J. John Mann, MD, discusses findings in a new study that uncovers the mechanisms behind Ketamine's antidepressant effect.
A new study on ketamine found that increasing dosage was associated with greater antidepressant effects and lower levels of glutamate. The degree of clinical improvement was unrelated to any experienced side effects.
In an interview with HCPLive®, study investigator J. John Mann, MD, Professor of Translational Neuroscience, Columbia University, offered further insight into these exciting findings and discussed its implications on treatment for major depressive disorder.
Mann explained they were primarily interested in understanding glutamate’s role as mediator between ketamine and its effect. Using a PET scan to capture patient glutamate and GABA levels during and after drug infusion, they discovered ketamine attenuated glutamate levels in exact proportion to the dose received.
“Statistically, we were able to show that dose-dependent antidepressant effect of ketamine was largely explained by the effect of the Glx peak in the part of the brain related to depression circuitry.”
He then said that one could theoretically discover other compounds that have a similar effect on glutamate levels. Furthermore, it would be essential to find compounds that lack the side effects typically associated with ketamine.
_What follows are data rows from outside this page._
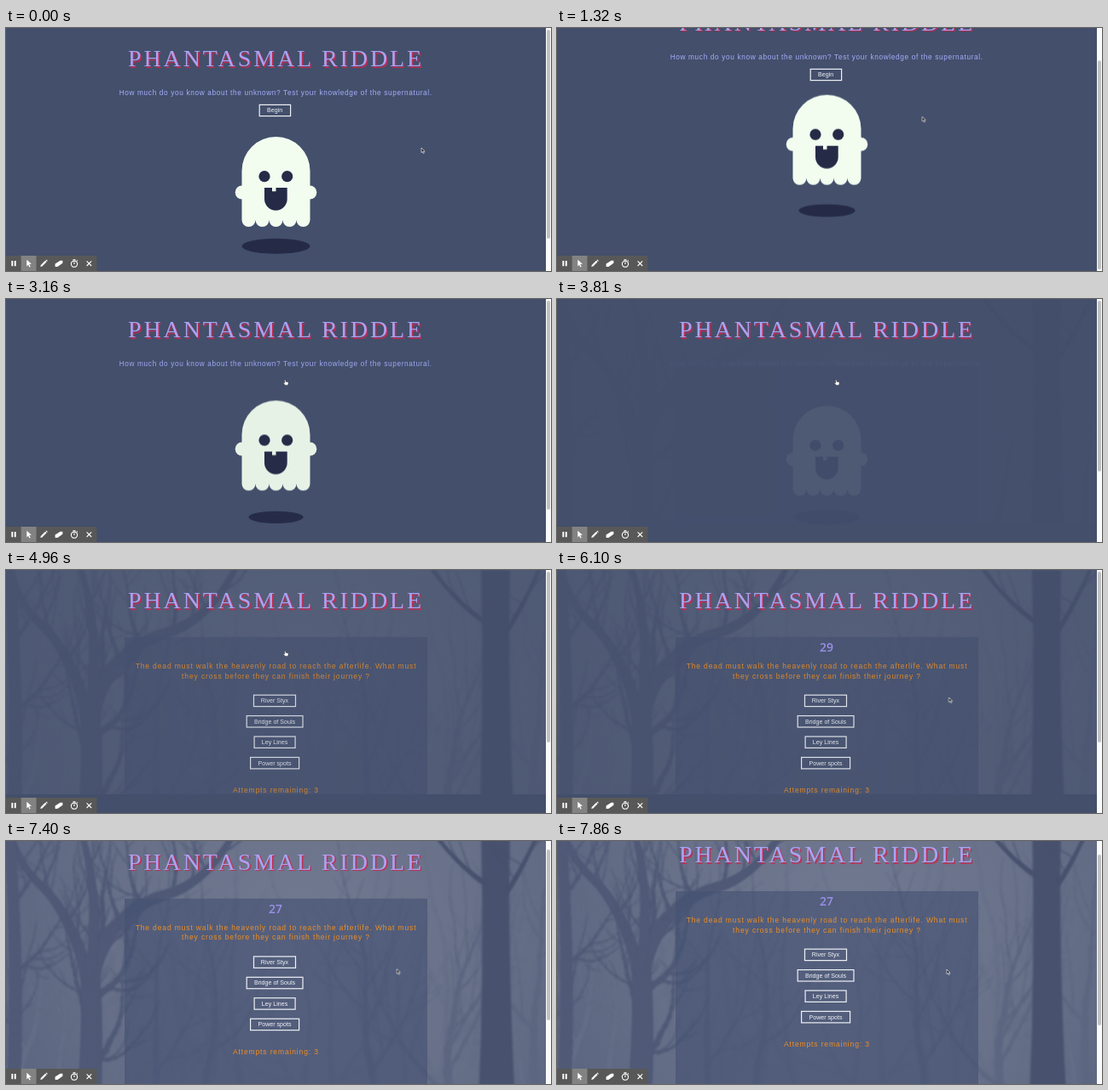
Write an HTML page with a canvas that moves like this. It is 639 px wide and 286 px high and loops after 8 s.

```html
<!DOCTYPE html>
<html lang="en">
<head>
<meta charset="utf-8">
<title>Phantasmal Riddle</title>
<style>
@property --scroll { syntax: '<length>'; inherits: true; initial-value: 0px; }

html, body { margin: 0; width: 100%; height: 100%; overflow: hidden; background: #434f6b; }
.stage { position: relative; width: 639px; height: 286px; overflow: hidden; animation: scroll 8s linear infinite; }
.page { position: absolute; inset: 0; transform: translateY(calc(var(--scroll) * -1)); }
.page > *, .overlay { position: absolute; left: 0; top: 0; overflow: visible; }

text { text-anchor: middle; font-family: 'Liberation Sans', Arial, sans-serif; }
.title { font: 28px 'Liberation Serif', 'Times New Roman', serif; letter-spacing: 2.9px; fill: #a9a3f3; text-shadow: 1.5px 1.5px 1px #c42b50; }
.lead { font-size: 8.3px; letter-spacing: .63px; fill: #a4adfa; }
.ask { font-size: 8.5px; letter-spacing: .87px; fill: #ee8e22; }
.button text { font-size: 7.1px; fill: #f0f3f8; }
.button rect { fill: none; stroke: #eef1f6; stroke-width: 1.2; }
.clock { font: 600 14px 'Open Sans', sans-serif; fill: #9b8fe8; }

.forest { animation: forest 8s linear infinite; }
.intro { animation: leave 8s ease-in-out infinite; }
.begin { animation: hide 8s step-end infinite; }
.quiz { animation: enter 8s linear infinite; }
.bob { animation: bob 8s ease-in-out infinite; }
.shadow { transform-box: fill-box; transform-origin: center; animation: shrink 8s ease-in-out infinite; }
.t29 { animation: t29 8s step-end infinite; }
.t28 { animation: t28 8s step-end infinite; }
.t27 { animation: t27 8s step-end infinite; }
.bar { position: absolute; right: 0; top: 0; width: 6.5px; height: 286px; background: #fafafa; }
.thumb { position: absolute; left: 1.2px; top: 2px; width: 4px; border-radius: 2px; background: #c1c1c1;
  transform: translateY(calc(var(--scroll) * var(--ratio))); animation: thumb 8s step-end infinite; }
.cursor { animation: point 8s linear infinite; }
.arrow { animation: arrow 8s step-end infinite; }
.hand { animation: hand 8s step-end infinite; }

@keyframes scroll {
  0%, 14.9% { --scroll: 0px; }
  16.5% { --scroll: 42px; }
  18.1% { --scroll: 45px; }
  23% { --scroll: 10.5px; }
  26.2%, 85.7% { --scroll: 0px; }
  86.5% { --scroll: 2px; }
  98.2%, 100% { --scroll: 20px; }
}
@keyframes thumb {
  0% { height: 246px; --ratio: .86; }
  46.5%, 100% { height: 201px; --ratio: .7; }
}
@keyframes forest {
  0%, 46.2% { opacity: 0; clip-path: inset(0 0 56px 0); }
  50.9% { opacity: .18; }
  62%, 86.4% { opacity: .4; clip-path: inset(0 0 56px 0); }
  86.41%, 100% { opacity: 1; clip-path: inset(0); }
}
@keyframes leave { 0%, 37.4% { opacity: 1; } 49.9%, 100% { opacity: 0; } }
@keyframes hide { 0% { opacity: 1; } 37.3%, 100% { opacity: 0; } }
@keyframes enter { 0%, 55.2% { opacity: 0; } 62% { opacity: .82; } 65.2%, 86.4% { opacity: .9; } 86.5%, 100% { opacity: 1; } }
@keyframes bob {
  0%, 26.25%, 52.5%, 100% { transform: none; }
  13.125%, 39.375% { transform: translateY(-8.5px); }
}
@keyframes shrink {
  0%, 26.25%, 52.5%, 100% { transform: none; }
  13.125%, 39.375% { transform: scale(.8); }
}
@keyframes t29 { 0% { opacity: 0; } 65% { opacity: 1; } 77.25%, 100% { opacity: 0; } }
@keyframes t28 { 0% { opacity: 0; } 77.25% { opacity: 1; } 89.75%, 100% { opacity: 0; } }
@keyframes t27 { 0% { opacity: 0; } 89.75%, 100% { opacity: 1; } }
@keyframes arrow { 0% { opacity: 1; } 31% { opacity: 0; } 66%, 100% { opacity: 1; } }
@keyframes hand { 0% { opacity: 0; } 31% { opacity: 1; } 66%, 100% { opacity: 0; } }
@keyframes point {
  0%, 4.5% { transform: translate(487px, 141px); }
  14.9% { transform: translate(429px, 104px); }
  23% { transform: translate(425px, 105px); }
  26.2% { transform: translate(371px, 92px); }
  29.5% { transform: translate(369px, 90px); }
  31.4%, 65.6% { transform: translate(327px, 95px); }
  67.1% { transform: translate(400px, 104px); }
  69% { transform: translate(487px, 147px); }
  70.9%, 75.5% { transform: translate(487px, 174px); }
  76.2%, 86.5% { transform: translate(459.5px, 150px); }
  98.2%, 100% { transform: translate(457px, 151px); }
}
</style>
</head>
<body>
<div class="stage">
  <div class="page">
    <canvas class="forest" width="639" height="320"></canvas>
    <svg width="639" height="410">
      <text class="title" x="316.5" y="45">PHANTASMAL RIDDLE</text>

      <g class="intro">
        <text class="lead" x="316.2" y="79.3">How much do you know about the unknown? Test your knowledge of the supernatural.</text>
        <g class="button begin"><rect x="297.2" y="90.4" width="36.4" height="13.2"/><text x="315.2" y="99.4">Begin</text></g>
        <ellipse class="shadow" cx="316.5" cy="256.8" rx="40" ry="9" fill="#252b47"/>
        <g class="bob">
          <g class="bob" fill="#f2fdf0"><circle cx="276.7" cy="193.5" r="8"/><circle cx="356.3" cy="193.5" r="8"/></g>
          <path fill="#f2fdf0" d="M276.5 226V168a40 40 0 0 1 80 0v58a8 8 0 0 1-16 0a8 8 0 0 1-16 0a8 8 0 0 1-16 0a8 8 0 0 1-16 0a8 8 0 0 1-16 0z"/>
          <g fill="#252b47">
            <circle cx="303" cy="174.7" r="6.6"/><circle cx="329.7" cy="174.7" r="6.6"/>
            <path d="M303 188h9v4.3h4.5V188H329.7v13.3a13.35 13.35 0 0 1-26.7 0z"/>
          </g>
        </g>
      </g>

      <g class="quiz">
        <text class="ask" x="316.5" y="116.2">The dead must walk the heavenly road to reach the afterlife. What must</text>
        <text class="ask" x="316.5" y="127.7">they cross before they can finish their journey ?</text>
        <g class="button"><rect x="290.5" y="147.2" width="49" height="13.4"/><text x="315" y="156.3">River Styx</text></g>
        <g class="button"><rect x="282.2" y="171.6" width="65.8" height="13.4"/><text x="315" y="180.7">Bridge of Souls</text></g>
        <g class="button"><rect x="291.1" y="196" width="48" height="13.4"/><text x="315" y="205.1">Ley Lines</text></g>
        <g class="button"><rect x="286.6" y="220.5" width="57" height="13.4"/><text x="315" y="229.6">Power spots</text></g>
        <text class="ask" x="316.4" y="262">Attempts remaining: 3</text>
      </g>
      <text class="clock t29" x="316" y="96.3">29</text>
      <text class="clock t28" x="316" y="96.3">28</text>
      <text class="clock t27" x="316" y="96.3">27</text>
    </svg>
  </div>

  <div class="bar"><div class="thumb"></div></div>

  <svg class="overlay" width="639" height="286">
    <path fill="#585858" d="M0 268h106.5v18H0z"/>
    <path fill="#828282" d="M17.7 268h17.8v18H17.7z"/>
    <g fill="#fff">
      <path d="M6.4 274h1.9v6.2H6.4zM9.8 274h1.9v6.2H9.8z"/>
      <path d="M24.3 272.8l5.6 5-2.6.3 1.5 2.9-1.3.6-1.4-2.9-1.8 1.7z"/>
      <path d="M40.3 281l.5-2.1 5.2-5.2 1.6 1.6-5.2 5.2zM46.5 273.2l.8-.8 1.6 1.6-.8.8z"/>
      <path d="M57.6 277.6l6-3.8h2.8v3l-6 4.3h-2.8z"/>
      <path d="M78.5 272.2h3v1.2h-3z"/>
    </g>
    <g fill="none" stroke="#fff" stroke-width="1.1">
      <circle cx="80" cy="277.7" r="3.6"/><path d="M80 275.5v2.5M83 274.3l.8-.8"/>
      <path d="M94.6 274.4l5.6 5.6M100.2 274.4l-5.6 5.6"/>
    </g>
    <g class="cursor">
      <path class="arrow" d="M0 0v5.6l1.3-1.2 1 2.2 1-.5-1-2h1.8z" fill="#222" stroke="#eee" stroke-width=".7"/>
      <path class="hand" d="M-.3 3V.6Q.3-.3 1 .6v1.6l2.6.6q.7.3.5 1.2L3.6 6.4H.4L-1.8 4q.1-1 1.5-.1z" fill="#fff" stroke="#333" stroke-width=".5"/>
    </g>
  </svg>
</div>

<script>
const canvas = document.querySelector('.forest');
const ctx = canvas.getContext('2d');
let seed = 29;
const random = () => (seed = (seed * 16807) % 2147483647) / 2147483647;
const spread = size => (random() - .5) * size;

function branch(x, y, angle, length, width) {
  if (width < .7 || y < -30) return;
  const endX = x + Math.sin(angle) * length;
  const endY = y - Math.cos(angle) * length;
  ctx.lineWidth = width;
  ctx.beginPath();
  ctx.moveTo(x, y);
  ctx.lineTo(endX, endY);
  ctx.stroke();
  branch(endX, endY, angle * .85 + spread(.34), length * .96, width * .87);
  if (random() < .5) {
    const side = random() < .5 ? -1 : 1;
    branch(endX, endY, angle + side * (.45 + random() * .5), length * .8, width * .46);
  }
}

// A curved limb that tapers from one width to another and sprouts twigs.
function limb(x0, y0, cx, cy, x1, y1, from, to) {
  const steps = 24;
  const at = (a, c, b, t) => (1 - t) ** 2 * a + 2 * t * (1 - t) * c + t * t * b;
  let x = x0, y = y0;
  for (let i = 1; i <= steps; i++) {
    const t = i / steps;
    const nextX = at(x0, cx, x1, t), nextY = at(y0, cy, y1, t);
    ctx.lineWidth = from + (to - from) * t;
    ctx.beginPath();
    ctx.moveTo(x, y);
    ctx.lineTo(nextX, nextY);
    ctx.stroke();
    if (i % 6 === 0) branch(nextX, nextY, spread(2.2), 13, to * .4);
    [x, y] = [nextX, nextY];
  }
}

function grove(color, blur, trees) {
  ctx.strokeStyle = color;
  ctx.filter = `blur(${blur}px)`;
  trees.forEach(([x, width, lean]) => branch(x, 335, lean, 27, width));
}

function drawForest() {
  const mist = ctx.createRadialGradient(345, 120, 20, 345, 120, 380);
  mist.addColorStop(0, '#717990');
  mist.addColorStop(.55, '#687189');
  mist.addColorStop(1, '#5b6580');
  ctx.fillStyle = mist;
  ctx.fillRect(0, 0, 639, 320);
  ctx.lineCap = 'round';

  grove('#646d87', 1.6, Array.from({ length: 14 }, (_, i) => [20 + i * 45 + spread(24), 5 + random() * 4, spread(.2)]));
  grove('#5d6681', 1, [[175, 9, .05], [235, 8, -.06], [430, 9, .04], [520, 11, -.03], [622, 12, 0]]);

  ctx.strokeStyle = ctx.fillStyle = '#505a77';
  ctx.filter = 'blur(.8px)';
  limb(97, 320, 103, 230, 98, 160, 27, 21);
  limb(100, 175, 118, 92, 195, 72, 17, 11);
  limb(195, 72, 240, 55, 268, 0, 11, 6);
  limb(96, 170, 75, 95, 42, 65, 14, 8);
  limb(42, 65, 15, 40, 5, 0, 8, 5);
  limb(98, 165, 112, 80, 88, 0, 12, 6);
  limb(8, 320, 16, 170, 4, 0, 16, 12);

  ctx.strokeStyle = ctx.fillStyle = '#48526e';
  ctx.beginPath();
  ctx.moveTo(557, 0);
  ctx.quadraticCurveTo(561, 160, 554, 320);
  ctx.lineTo(597, 320);
  ctx.quadraticCurveTo(588, 150, 591, 0);
  ctx.fill();
  limb(588, 70, 605, 45, 625, 0, 5, 3);
  limb(560, 60, 530, 40, 500, 0, 5, 3);

  ctx.filter = 'none';
  ctx.fillStyle = 'rgba(68, 82, 115, .62)';
  ctx.fillRect(139, 79, 355, 241);
}

drawForest();
</script>
</body>
</html>
```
By having a better understanding of these mechanisms behind ketamine’s antidepressant effect, researchers might be able to predict the antidepressant potential and impact of future drugs relative to ketamine, Mann added.